TWO SIDES, SAME COIN Kane and Overly. [Photo by Peter Goldberg]
Some people are brittle and dry as tinder, but they don't have the sense to not play with matches. The two women at the dangerous center of Martin McDonagh's The Beauty Queen of Leenane could blaze up at any moment, and we know that one or both will by the end. Each is filled with so much pent-up hatred that spontaneous combustion seems a distinct possibility.
The Sandra Feinstein-Gamm Theatre is staging it through June 2, directed with smart pacing and finesse by Judith Swift.
This is the first play of McDonough's two trilogies set in County Galway where, judging by these stories, the predominant pastimes are violence and dark humor. So the two women in Beauty Queen can be thought of as psychological templates for the playwright's ensuing examinations.
Mag Folan (Wendy Overly) is a sour old woman, a queen in her own right, judging from the way she orders around her daughter from her rocking chair throne.
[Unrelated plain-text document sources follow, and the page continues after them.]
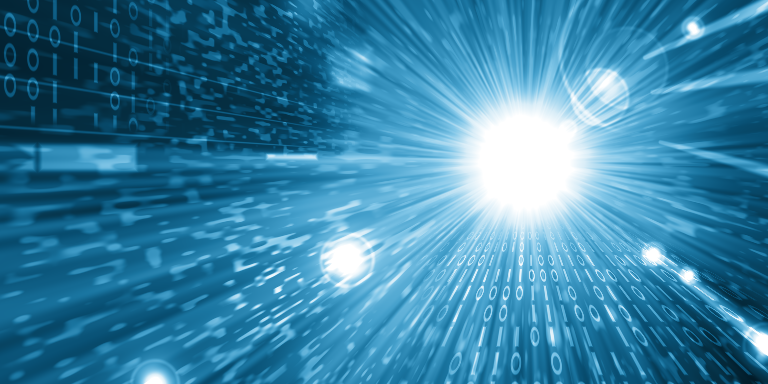
This background is drawn by a WebGL 1 fragment shader. Its source:

```glsl
precision highp float;
// A blazing light at the end of a data tunnel: dark wall, floor and side beams.
// A scalar light field is built from glows, polar cell noise and perspective
// grids of ovals and bars, then mapped through a blue ramp; flares lie on top.
uniform vec2 u_resolution;

const vec2 SUN = vec2(1.37, 0.58);
const float TAU = 6.28318;

float hash(vec2 p) {
  vec3 q = fract(vec3(p.xyx) * 0.1031);
  q += dot(q, q.yzx + 33.33);
  return fract((q.x + q.y) * q.z);
}

// Value noise whose x axis wraps after "period" cells
float wrapNoise(vec2 p, float period) {
  vec2 c = floor(p), f = fract(p);
  f = f * f * (3.0 - 2.0 * f);
  float x0 = mod(c.x, period), x1 = mod(c.x + 1.0, period);
  float low = mix(hash(vec2(x0, c.y)), hash(vec2(x1, c.y)), f.x);
  float high = mix(hash(vec2(x0, c.y + 1.0)), hash(vec2(x1, c.y + 1.0)), f.x);
  return mix(low, high, f.y);
}

float glow(vec2 d, float radius) {
  return exp(-dot(d, d) / (radius * radius));
}

float boxMask(vec2 p, vec2 center, vec2 halfSize, float soft) {
  vec2 e = abs(p - center) - halfSize;
  return 1.0 - smoothstep(-soft, soft, max(e.x, e.y));
}

// Line from a to b that widens and brightens towards b
float beam(vec2 p, vec2 a, vec2 b, float width) {
  vec2 ab = b - a;
  float t = clamp(dot(p - a, ab) / dot(ab, ab), 0.0, 1.0);
  float w = width * (0.3 + 0.7 * t);
  return (1.0 - smoothstep(w * 0.3, w, length(p - a - ab * t))) * (0.35 + 0.65 * t);
}

// Grid of abstract marks: each cell holds an oval outline or a bar
float marks(vec2 q) {
  vec2 cell = floor(q), f = fract(q) - 0.5;
  float kind = hash(cell + 71.0);
  float oval = abs(length(f * vec2(1.5, 1.0)) - 0.32);
  float bar = max(abs(f.x) - 0.02, abs(f.y) - 0.32);
  float d = kind < 0.5 ? oval : bar;
  return (1.0 - smoothstep(0.03, 0.11, d)) * step(0.12, kind);
}

// Faint lens disc with a thin bright rim
float lens(vec2 d, float radius) {
  float r = length(d);
  float disc = 1.0 - smoothstep(radius - 0.006, radius + 0.006, r);
  return disc * 0.5 + 0.5 * (1.0 - smoothstep(0.0, 0.008, abs(r - radius)));
}

// White core, soft halo and thin ring
float flare(vec2 d, float size) {
  float rim = 1.0 - smoothstep(0.0, 0.008, abs(length(d) - size * 1.8));
  return 0.65 * glow(d, size) + 0.2 * glow(d, size * 2.2) + 0.1 * rim;
}

vec3 blueRamp(float v) {
  float t = v / 0.15;
  vec3 c = mix(vec3(0.0, 0.07, 0.11), vec3(0.02, 0.19, 0.27), clamp(t, 0.0, 1.0));
  c = mix(c, vec3(0.03, 0.31, 0.45), clamp(t - 1.0, 0.0, 1.0));
  c = mix(c, vec3(0.10, 0.46, 0.63), clamp(t - 2.0, 0.0, 1.0));
  c = mix(c, vec3(0.27, 0.63, 0.80), clamp(t - 3.0, 0.0, 1.0));
  c = mix(c, vec3(0.51, 0.78, 0.91), clamp(t - 4.0, 0.0, 1.0));
  c = mix(c, vec3(0.85, 0.93, 0.97), clamp(t - 5.0, 0.0, 1.0));
  return mix(c, vec3(1.0), clamp(t - 6.0, 0.0, 1.0));
}

void main() {
  vec2 p = gl_FragCoord.xy / u_resolution * vec2(2.0, 1.0);
  vec2 d = p - SUN;
  float r = length(d), turn = atan(d.y, d.x) / TAU + 0.5;
  float depth = log(max(r, 0.01));
  float slope = d.y / max(-d.x, 0.05);

  // Broad light and shade
  float v = 0.32 + 0.32 * exp(-r * r * 2.0);
  v -= 0.12 * smoothstep(0.65, 1.0, p.y);
  v -= 0.2 * smoothstep(1.6, 1.95, p.x) * smoothstep(1.0, 0.5, p.y);
  v -= 0.12 * smoothstep(0.4, 0.0, p.y) * smoothstep(1.0, 1.5, p.x);
  v += 0.12 * glow(p - vec2(0.92, 0.3), 0.3);

  // Dark left wall with its lower shadow bands
  float wall = smoothstep(0.98, 0.72, p.x) * smoothstep(0.01, 0.06, slope);
  v = mix(v, 0.1 + 0.08 * p.x, wall * 0.9);
  float bands = smoothstep(0.95, 0.5, p.x) * glow(vec2(slope + 0.06, 0.0), 0.07);
  v -= bands * (0.08 + 0.08 * sin(slope * 150.0));

  // Radial dashes and fine rays
  float nearDash = wrapNoise(vec2(turn * 300.0, depth * 9.0), 300.0);
  float farDash = wrapNoise(vec2(turn * 520.0, depth * 22.0), 520.0);
  float dash = mix(nearDash, farDash, smoothstep(0.45, 0.7, r));
  float ray = wrapNoise(vec2(turn * 280.0, depth * 1.5 + 40.0), 280.0);
  float wide = wrapNoise(vec2(turn * 70.0, depth * 2.0 + 90.0), 70.0);
  float ground = smoothstep(0.0, 0.15, -d.y);
  v += (ray - 0.5) * 0.2 * smoothstep(0.1, 0.25, r) * (1.0 - 0.7 * wall);
  v += (wide - 0.5) * 0.08;
  float patchLight = 0.12 + 0.06 * ground + 0.3 * glow(p - vec2(0.7, 0.25), 0.12);
  v += smoothstep(0.55, 0.9, dash) * patchLight * smoothstep(0.15, 0.5, r);

  // Perspective grids of marks on wall and floor
  float wallDepth = log(max(-d.x, 0.05));
  v += 0.24 * marks(vec2(wallDepth * 22.0, slope * 17.0))
    * smoothstep(0.5, 0.25, p.x) * smoothstep(0.07, 0.1, slope);
  float rows = wrapNoise(vec2(wallDepth * 45.0, slope * 70.0), 999.0);
  v += 0.22 * smoothstep(0.55, 0.85, rows) * wall * smoothstep(0.25, 0.45, p.x);
  float drop = max(-d.y, 0.02), across = d.x / drop;
  v += 0.24 * marks(vec2(across * 10.0, log(drop) * 7.0)) * smoothstep(0.14, 0.3, -d.y)
    * smoothstep(1.05, 1.25, p.x) * smoothstep(1.9, 1.3, across);

  // Wall panels and thin rails
  float panel = boxMask(p, vec2(0.23, 0.59), vec2(0.125, 0.034), 0.008);
  panel += boxMask(p, vec2(0.04, 0.59), vec2(0.05, 0.034), 0.008)
    * smoothstep(0.0, 0.02, abs(p.y - 0.59) + p.x * 0.6 - 0.045);
  v += panel * (0.16 + 0.15 * wide);
  v += 0.3 * boxMask(p, vec2(0.76, 0.592), vec2(0.065, 0.007), 0.006);
  v += 0.22 * boxMask(p, vec2(0.91, 0.82), vec2(0.05, 0.045), 0.02) * (0.3 + dash);
  for (int i = 0; i < 3; i++) {
    float rail = abs(slope - 0.066 - 0.095 * float(i));
    v += 0.2 * (1.0 - smoothstep(0.0, 0.005, rail)) * smoothstep(0.9, 0.7, p.x);
  }

  // Beams on the right
  v += 0.45 * beam(p, vec2(1.68, 0.85), vec2(2.02, 1.0), 0.028);
  v += 0.35 * beam(p, vec2(1.7, 0.76), vec2(2.02, 0.81), 0.03);
  v += 0.35 * beam(p, vec2(1.72, 0.63), vec2(2.02, 0.55), 0.024);
  v += 0.45 * beam(p, vec2(1.72, 0.33), vec2(2.0, 0.1), 0.036);

  // Central light, lens discs and flares
  v += 0.6 * glow(d, 0.14) + 0.15 * glow(d * vec2(0.9, 1.0), 0.25);
  v += 0.1 * lens(p - vec2(1.633, 0.823), 0.105) + 0.16 * lens(p - vec2(1.563, 0.747), 0.073);
  v += 0.1 * lens(p - vec2(1.48, 0.665), 0.02) + 0.28 * glow(p - vec2(1.58, 0.785), 0.035);
  float arc = 1.0 - smoothstep(0.0, 0.01, abs(length(p - vec2(1.67, 0.86)) - 0.21));
  v += 0.12 * arc * smoothstep(1.66, 1.5, p.x);
  v += flare(p - vec2(0.904, 0.323), 0.038) + flare(p - vec2(0.404, 0.0), 0.034);
  v += flare(p - vec2(1.995, 0.1), 0.032) + flare(p - vec2(1.805, 0.927), 0.015);
  v += flare(p - vec2(1.702, 0.338), 0.016) + flare(p - vec2(1.795, 0.283), 0.012);
  v += 0.3 * glow(p - vec2(0.8, 1.0), 0.06);

  gl_FragColor = vec4(blueRamp(v), 1.0);
}
```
Maureen Folan (Jeanine Kane) is 40 years old and poised for a spinsterhood equally grim.
Despite the dark cloud hanging over everyone, there is plenty of leavening humor. Incidental stuff, on the order of every recurring reference to a Father Welsh starting out with his being called Father Walsh.
The one-room set is dense with characterizing detail. Above the fireplace is a nearly empty bottle of whiskey; no family photos, but one of JFK. There's an embroidery oval with the Sacred Heart of Jesus, and a white enamel sink into which Mag pours her night's pee, despite her daughter's persistent objections.
That last detail demonstrates their twisted dynamic: resentful tolerance punctuated by petty intentional annoyances. Maureen can leave the lumps in or not when she stirs her mother's porridge; Mag can time her incessant requests for maximum inconvenience. The first 10 minutes or so of the play have Maureen not able to sit down to her True Detective magazine for more than seconds at a time before her mother asks her to turn on the radio, or turn it down, or make her some tea, or whatever.
Overly is remarkable in how she keeps us fascinated. After all, we are seeing a mean old woman we could label and dismiss as a hissing dragon hunched over her treasure of enmity, not worth paying further attention to. She does so by making us watch for every tiny cruelty bubbling up from her black heart, revealing themselves in her squinting eyes and smiles of dark revelation.
It's not as though Maureen is a browbeaten servant. "You're old, you're stupid, and you don't know what you're talking about" is her typical observation. So we wonder why she lets herself be ordered around. Some token vestige of maternal fealty? Catholic penance? Guilt? Kane fine-tunes Maureen's responses, so we see which are reflexive and which intended.
The only visitor they usually get is Ray Dooley, played by Joe Short as boyishly antic, ping-ponging about the room and not able to sit without wiggling his feet. He comes there only when there is some message to give them. After 10 years, he is still angry with Maureen for having confiscated a tetherball that he and some other boys accidentally batted onto her property. (In this understated way, we are informed of the dire poverty of the village — they could never afford to replace it.)